As we approach the height of summer, it seems that extreme weather events are again having a damaging and disruptive effect across the world.
Europe is currently in the midst of a record-breaking heatwave, with France even going so far as to postpone national school exams last week until temperatures cooled. Meanwhile, Germany is on the watch out for yet more forest fires – having witnessed over 1,700 in 2018, more than four times as many as the previous year. Closer to home, hundreds of families were recently displaced from their homes in Lincolnshire because of flooding.
Alongside Brexit and the Conservative leadership battle, climate change has clearly been top of the news agenda in 2019. There is, of course, nothing more quintessentially British than talking about the weather but this movement has also been energised globally by a remarkable young Swedish lady, Greta Thunberg. She was right to call for urgent action when speaking eloquently about the climate emergency in the House of Commons earlier this year.
It would be wrong, however, to ignore the big strides that have already been made both domestically and internationally. For the first time since the Industrial Revolution, the UK is generating a larger proportion of power through zero-carbon energy sources than fossil fuels. This demonstrates how the market and public policy can work hand-in-hand to encourage a smooth shift to cleaner energy sources. The rapid rise of renewables and a dramatically reduced reliance on coal are welcome steps on our journey to cutting greenhouse gas emissions.
The UK has also taken the significant step of becoming the first major economy to demonstrate leadership in tackling the climate emergency by committing to become net-zero carbon by 2050, building on the Paris agreement, and on the Climate Change Act 2008, also a global ground breaker.
Considerable investment will be required to catalyse this transition of the global economy away from fossil fuels. The financial sector must be a key part of any viable solution, with London uniquely positioned as a global centre for green investment and expertise to support the huge reallocation of capital needed.
The Global Commission on the Economy and Climate Change estimates around $93 trillion of global infrastructure investment will need to be green by 2030 in order to meet climate change commitments. This is a daunting social challenge, but it is also a commercial opportunity. The green bond market, for example, has doubled every year since 2012 to reach over $500 billion outstanding today.

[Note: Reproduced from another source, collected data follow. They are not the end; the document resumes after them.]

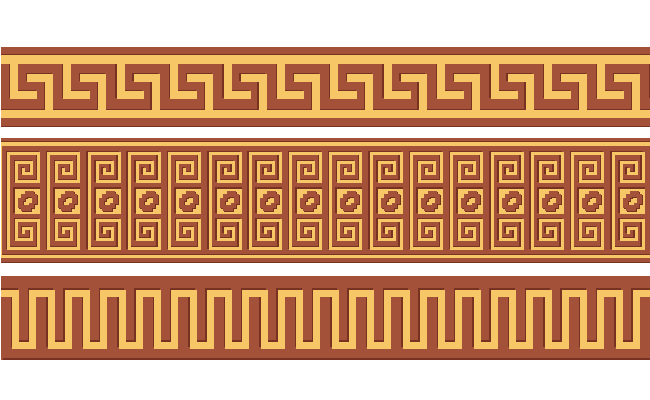
<!DOCTYPE html>
<html lang="en">
<head>
<meta charset="utf-8">
<title>Greek key borders</title>
<style>
:root { --clay: #a35138; --gold: #f6c667; --shade: #773222; --paper: #ffffff; }
html, body { margin: 0; background: var(--paper); overflow: hidden; }
svg { display: block; width: 650px; height: 400px; }
.clay { fill: var(--clay); }
.gold { fill: var(--gold); }
.shade { fill: var(--shade); }
.line { fill: none; stroke: var(--gold); stroke-linejoin: miter; }
.line-shade { fill: none; stroke: var(--shade); stroke-linejoin: miter; }
.wide { stroke-width: 8; }
.fine { stroke-width: 3; }
.wave { stroke-width: 7; }
</style>
</head>
<body>
<svg viewBox="0 0 650 400" role="img" aria-label="Three ornamental borders with Greek key patterns" shape-rendering="crispEdges">
<defs>
<clipPath id="band-edge"><rect x="1" y="0" width="649" height="400"/></clipPath>

<path id="meander" d="M14 60V95H37M27 78H49V114"/>
<g id="meander-four">
<use href="#meander"/><use href="#meander" x="53.4"/><use href="#meander" x="106.8"/><use href="#meander" x="160.2"/>
</g>
<g id="meander-row">
<use href="#meander-four"/><use href="#meander-four" x="213.6"/><use href="#meander-four" x="427.2"/><use href="#meander" x="640.8"/>
</g>

<path id="spiral" d="M8.5 201V153.500H38.500V181.500H16.500V162.500H31.500V173.500H23.500V168"/>
<g id="spiral-pair">
<use href="#spiral"/><use href="#spiral" transform="matrix(1 0 0 -1 0 402)"/>
</g>
<path id="rosette" d="M25 191H34V194H37V204H34V208H31V211H21V208H18V198H21V194H25ZM25 198V201H23V205H29V203H32V197H27V198Z" fill-rule="evenodd"/>
<g id="spiral-tile">
<use href="#spiral-pair" class="line-shade fine" x="-1.500" y="-1.500"/>
<use href="#spiral-pair" class="line fine"/>
<rect class="shade" x="13" y="187" width="27" height="26"/>
<rect class="gold" x="15" y="189" width="25" height="25"/>
<use href="#rosette" class="shade" x="1" y="1"/>
<use href="#rosette" class="clay"/>
</g>
<g id="spiral-four">
<use href="#spiral-tile"/><use href="#spiral-tile" x="40.3"/><use href="#spiral-tile" x="80.6"/><use href="#spiral-tile" x="120.9"/>
</g>

<path id="wave" d="M-3 293.500H15.500V345.500H32.500V293.500H40"/>
<g id="wave-five">
<use href="#wave"/><use href="#wave" x="35.5"/><use href="#wave" x="71"/><use href="#wave" x="106.5"/><use href="#wave" x="142"/>
</g>
<g id="wave-row">
<use href="#wave-five"/><use href="#wave-five" x="177.5"/><use href="#wave-five" x="355"/><use href="#wave-five" x="532.5"/>
</g>
</defs>

<rect width="650" height="400" fill="var(--paper)"/>

<g id="meander-border" clip-path="url(#band-edge)">
<rect class="clay" y="47" width="650" height="80"/>
<use href="#meander-row" class="line-shade wide" x="-1.500" y="-1.500"/>
<rect class="shade" y="109" width="650" height="2"/>
<use href="#meander-row" class="line wide"/>
<rect class="shade" y="54" width="650" height="1"/>
<rect class="gold" y="55" width="650" height="9"/>
<rect class="gold" y="110" width="650" height="8"/>
<rect class="shade" y="126" width="650" height="1"/>
</g>

<g id="spiral-border" clip-path="url(#band-edge)">
<rect class="clay" y="138" width="650" height="125"/>
<rect class="shade" y="141" width="650" height="1"/>
<rect class="gold" y="142" width="650" height="4"/>
<rect class="shade" y="254" width="650" height="1"/>
<rect class="gold" y="255" width="650" height="3"/>
<rect class="gold" x="1" y="146" width="1" height="109"/>
<use href="#spiral-four"/><use href="#spiral-four" x="161.2"/><use href="#spiral-four" x="322.4"/><use href="#spiral-four" x="483.6"/>
<rect class="shade" y="262" width="650" height="1"/>
</g>

<g id="wave-border" clip-path="url(#band-edge)">
<rect class="clay" y="276" width="650" height="84"/>
<use href="#wave-row" class="line-shade wave" x="-1.500" y="-2"/>
<use href="#wave-row" class="line wave"/>
<rect class="shade" x="3" y="358" width="647" height="2"/>
</g>
</svg>
</body>
</html>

The new Green Finance Institute, which is being launched today [Tuesday 2nd July] at a summit attended by 1,000 green leaders at Guildhall, will play a crucial role in bringing together the public and private sectors to accelerate the domestic and global shift to a zero-carbon, climate-resilient economy. The Institute – funded by HM Treasury, the Department for Business, Energy and Industrial Strategy and the City of London Corporation – forms a key plank of the Government’s green finance strategy that is also set to be unveiled by the Economic Secretary to the Treasury at this event.
The City is already at the forefront of this challenge given how closely climate risk and financial risk are linked. Insurers, for example, have been bearing a rising tide of losses from a wide range of extreme weather events in recent years.

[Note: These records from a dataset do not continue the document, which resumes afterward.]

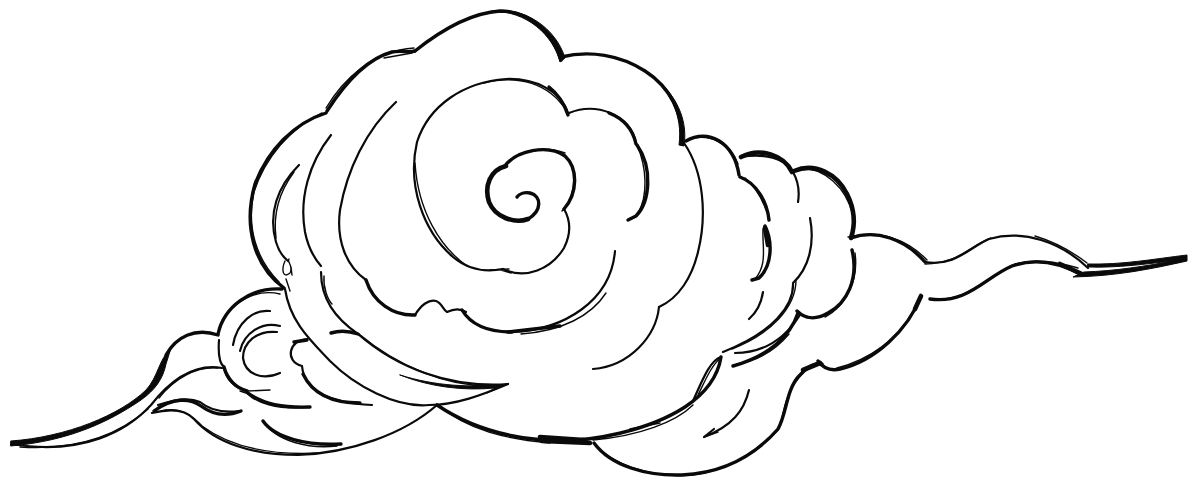
<!DOCTYPE html>
<html lang="en">
<head>
<meta charset="utf-8">
<title>Swirling cloud</title>
<style>
:root { --paper: #ffffff; --ink: #0a0a0a; }
html, body { margin: 0; background: var(--paper); overflow: hidden; }
.cloud { display: block; width: 1200px; height: 492px; }
.lines { fill: none; stroke: var(--ink); stroke-width: 2.2; stroke-linecap: round; stroke-linejoin: round; }
.fine { stroke-width: 1.4; }
.bold { stroke-width: 3.4; }
.heavy { stroke-width: 4.6; }
.brush { fill: var(--ink); stroke-width: 1; }
</style>
</head>
<body>
<svg class="cloud" viewBox="0 0 1200 492" role="img" aria-label="Ink line drawing of a swirling cloud with trailing wisps">
<rect width="1200" height="492" fill="var(--paper)"/>
<g class="lines">

  <g id="crown">
    <path class="bold" d="M415 51C440 31 470 13 500 11C530 11 554 34 561 60"/>
    <path class="brush" d="M492 11C524 6 556 28 565 58L560 62C553 35 527 11 492 11Z"/>
    <path class="bold" d="M327 111C343 86 366 59 392 52C401 50 408 53 415 51"/>
    <path class="fine" d="M326 108C343 80 372 51 414 48M384 58L412 53"/>
    <path class="bold" d="M561 57C590 50 620 55 645 71C670 87 684 114 682 144"/>
    <path class="brush" d="M645 70C671 87 689 115 684 146L679 145C683 115 670 89 645 70Z"/>
    <path d="M684 143C704 172 707 216 698 252C692 277 679 298 659 307"/>
    <path d="M659 307C656 336 630 366 593 369"/>
  </g>

  <g id="left-shoulder">
    <path class="bold" d="M326 113C294 123 268 150 255 184C243 226 254 266 284 288"/>
    <path class="fine" d="M322 113C290 128 265 158 254 192C246 228 257 260 279 282"/>
    <path d="M299 165C277 187 268 214 276 242C279 252 283 257 288 261"/>
    <path class="fine" d="M294 172C279 192 273 214 276 238"/>
    <path d="M331 135C309 163 299 198 305 232C308 247 314 258 321 266"/>
    <path d="M396 102C366 130 347 170 340 210C336 240 346 266 366 280"/>
    <path class="fine" d="M285 261C281 270 283 279 290 273C294 266 286 261 289 259M291 267L292 275M286 279L290 291"/>
  </g>

  <g id="swirl">
    <path d="M568 113C561 91 535 78 506 79C464 82 429 105 417 142C407 185 423 231 453 257C466 268 482 273 503 269"/>
    <path class="fine" d="M566 110C549 84 519 74 484 83M415 163C418 211 440 247 467 266"/>
    <path class="bold" d="M549 87C558 94 564 103 568 115"/>
    <path d="M503 269C526 280 551 269 564 248C571 234 571 221 564 209"/>
    <path class="fine" d="M501 270L511 273M490 270L509 269"/>
    <path class="bold" d="M564 209C578 193 578 168 565 156C548 144 516 150 504 167"/>
    <path class="fine" d="M506 164C521 148 548 146 565 153M573 168C576 186 571 202 562 211"/>
    <path class="heavy" d="M506 166C490 170 484 186 489 202C495 217 514 224 528 219"/>
    <path class="bold" d="M528 219C542 211 542 196 530 193C524 192 519 194 517 197"/>
  </g>

  <g id="swirl-right">
    <path d="M569 113C596 102 630 114 636 143"/>
    <path class="bold" d="M609 113C624 119 633 130 636 144"/>
    <path class="bold" d="M637 145C653 168 650 202 636 216L628 220"/>
    <path class="fine" d="M637 145C647 168 648 196 638 213"/>
  </g>

  <g id="inner-scallops">
    <path class="bold" d="M366 280C373 302 393 316 415 315"/>
    <path d="M415 315C421 305 429 299 436 301C442 303 443 310 447 312C453 309 460 308 466 312"/>
    <path class="bold" d="M462 310C471 325 488 332 512 332"/>
    <path d="M512 332C564 330 611 301 615 251"/>
    <path class="bold" d="M508 332L560 326"/>
    <path class="fine" d="M521 334C562 331 591 316 606 293"/>
  </g>

  <g id="lower-sweep">
    <path d="M321 272C321 299 335 318 358 334C397 368 449 388 508 384"/>
    <path class="fine" d="M324 276C323 288 328 300 332 304M359 334C396 365 446 387 493 386"/>
    <path d="M508 384C482 395 456 405 429 405C396 408 355 386 330 361C311 341 290 322 285 289"/>
    <path class="brush" d="M400 375C435 386 470 388 508 384L487 393L495 388C463 391 430 387 400 375Z"/>
    <path class="bold" d="M331 333C341 330 349 331 358 334"/>
  </g>

  <g id="left-puff">
    <path class="bold" d="M282 289C250 287 224 307 218 334"/>
    <path class="fine" d="M280 294C256 288 231 303 222 322"/>
    <path class="bold" d="M218 335C195 327 176 337 166 355"/>
    <path d="M233 345C237 322 254 309 270 311M240 351C244 333 262 321 280 326"/>
    <path d="M277 332C256 330 243 343 243 358C245 374 262 381 280 373"/>
    <path d="M307 339C289 340 284 361 302 366C304 388 325 403 372 405"/>
    <path class="bold" d="M303 374C313 395 334 403 360 403M294 342L307 340"/>
    <path d="M219 340C218 354 219 363 224 367C226 379 235 388 245 390C254 403 278 410 310 407"/>
    <path class="bold" d="M224 367C227 379 236 388 247 391M248 393C264 405 286 408 310 407"/>
    <path class="fine" d="M240 391L249 394M270 390L248 391"/>
  </g>

  <g id="left-wisp">
    <path class="brush" d="M11 441C67 437 120 415 146 390C158 377 159 359 171 348L166 364C163 379 155 390 141 400C106 424 70 438 28 444L11 446Z"/>
    <path d="M11 444C84 456 128 430 151 405C169 382 193 363 222 368"/>
    <path class="fine" d="M20 447C83 451 123 431 148 409M159 398C174 379 196 366 218 368"/>
    <path class="bold" d="M154 411C173 397 190 398 201 406C213 415 226 417 241 411"/>
    <path d="M158 405C180 398 191 398 200 402C211 411 224 413 239 411"/>
    <path d="M152 413C168 409 184 408 194 419C215 443 253 455 298 455C350 453 404 434 437 405"/>
    <path class="fine" d="M161 411C179 406 192 415 202 426C237 452 283 455 320 453"/>
    <path class="bold" d="M263 421C275 438 307 446 341 444"/>
    <path class="fine" d="M263 421C277 442 309 449 337 446"/>
  </g>

  <g id="base">
    <path class="bold" d="M437 405C468 426 504 437 543 440C592 444 651 429 685 407C706 393 718 376 721 357"/>
    <path class="heavy" d="M540 437L584 440M542 441L590 443"/>
    <path class="fine" d="M437 404C468 431 507 439 550 443M593 440C639 436 676 422 693 405M630 429L660 423"/>
    <path d="M721 357C710 360 702 381 693 401"/>
    <path class="fine" d="M721 358C712 364 705 381 698 395"/>
    <path class="bold" d="M594 443C611 466 646 476 682 475C724 473 756 454 778 429C787 413 786 390 799 376C806 367 813 363 822 364"/>
    <path class="fine" d="M600 450C626 471 666 479 699 474C733 468 760 450 778 430M781 423C785 401 791 380 811 367"/>
    <path d="M749 390C744 411 732 426 704 437L714 429"/>
    <path class="fine" d="M704 437L718 432"/>
  </g>

  <g id="right-puffs">
    <path class="bold" d="M686 141C708 128 734 142 739 175"/>
    <path class="fine" d="M687 140C709 132 731 144 738 164"/>
    <path class="bold" d="M740 177C756 183 767 201 769 220"/>
    <path class="fine" d="M745 178C756 187 762 199 766 210"/>
    <path class="heavy" d="M741 157C760 147 784 155 792 172"/>
    <path d="M741 157C764 153 785 158 793 172C798 181 800 190 798 202"/>
    <path class="heavy" d="M794 171C815 162 837 174 847 194C854 208 856 223 851 238"/>
    <path class="fine" d="M801 168C824 168 846 187 853 215"/>
    <path class="bold" d="M765 226C773 242 772 266 759 278L752 280"/>
    <path class="heavy" d="M765 228L768 245"/>
    <path class="fine" d="M763 229C762 246 768 264 755 279"/>
    <path d="M810 218C815 244 809 268 793 283C794 305 774 332 723 352"/>
    <path class="fine" d="M796 280C796 307 771 334 732 349"/>
    <path d="M763 292C761 305 756 313 749 319"/>
    <path class="bold" d="M852 250C859 279 847 303 828 313C816 320 805 319 797 311"/>
    <path class="fine" d="M855 253C859 281 845 307 825 317"/>
    <path class="bold" d="M798 313C790 337 768 356 733 366"/>
    <path d="M800 315C784 340 763 353 735 353"/>
    <path class="fine" d="M789 334C774 352 755 361 737 364"/>
  </g>

  <g id="right-wisp">
    <path class="bold" d="M851 238C876 229 905 239 925 262"/>
    <path class="fine" d="M853 236C879 230 907 239 927 260M848 237L859 236"/>
    <path class="bold" d="M921 296C908 330 875 361 840 369C831 371 823 368 818 361"/>
    <path class="heavy" d="M921 296L915 309M803 370L820 363"/>
    <path class="fine" d="M914 311C900 338 869 360 837 368"/>
    <path d="M925 262C955 267 970 247 989 239C1023 229 1061 242 1088 268"/>
    <path class="fine" d="M925 264C958 264 969 246 991 238M1035 236C1058 243 1074 253 1087 263"/>
    <path class="bold" d="M930 299C968 304 984 278 1012 266C1038 257 1062 264 1082 275"/>
    <path class="fine" d="M934 300C972 299 984 278 1015 264C1036 258 1056 262 1078 268"/>
    <path class="heavy" d="M1060 264L1082 274"/>
    <path class="brush" d="M1088 264C1121 265 1154 259 1187 255L1187 261C1151 269 1117 276 1073 277L1084 272C1115 271 1147 266 1172 261C1146 264 1117 268 1088 267Z"/>
  </g>

</g>
</svg>
</body>
</html>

In the medium-term, climate change will also affect the share prices of firms and indeed the viability of some sectors unless appropriate corporate strategies are adopted now. The market needs to look beyond the next quarter towards the potential negative outcomes on the horizon.
This issue has been recognised by the Bank of England, with Mark Carney setting out plans to start stress testing financial institutions for their resilience to climate change at the Mansion House last month. The Task Force on Climate-related Financial Disclosures has also put forward recommendations to improve climate risk assessments, which will enable firms and investors to take informed decisions and price risk appropriately. Greater transparency and common standards will be essential to the development of effective market-based solutions.
It is undeniable that the financial sector is waking up to climate risk and rising to the opportunities and challenges that it brings. The UK is at the vanguard of this transition to a more sustainable economy but climate change is a global problem that requires global as well as local solutions. As a world leading financial centre, the City has a responsibility to drive this shift to net-zero carbon emissions by showing leadership when it comes to governance, risk management and investment.
The health of our planet and the health of our financial system is inextricably intertwined. Finance has the power not only to change our economy, but also the way we live – and the time to act is now.
Sir Roger Gifford is Chair of the Green Finance Institute and Senior Banker at SEB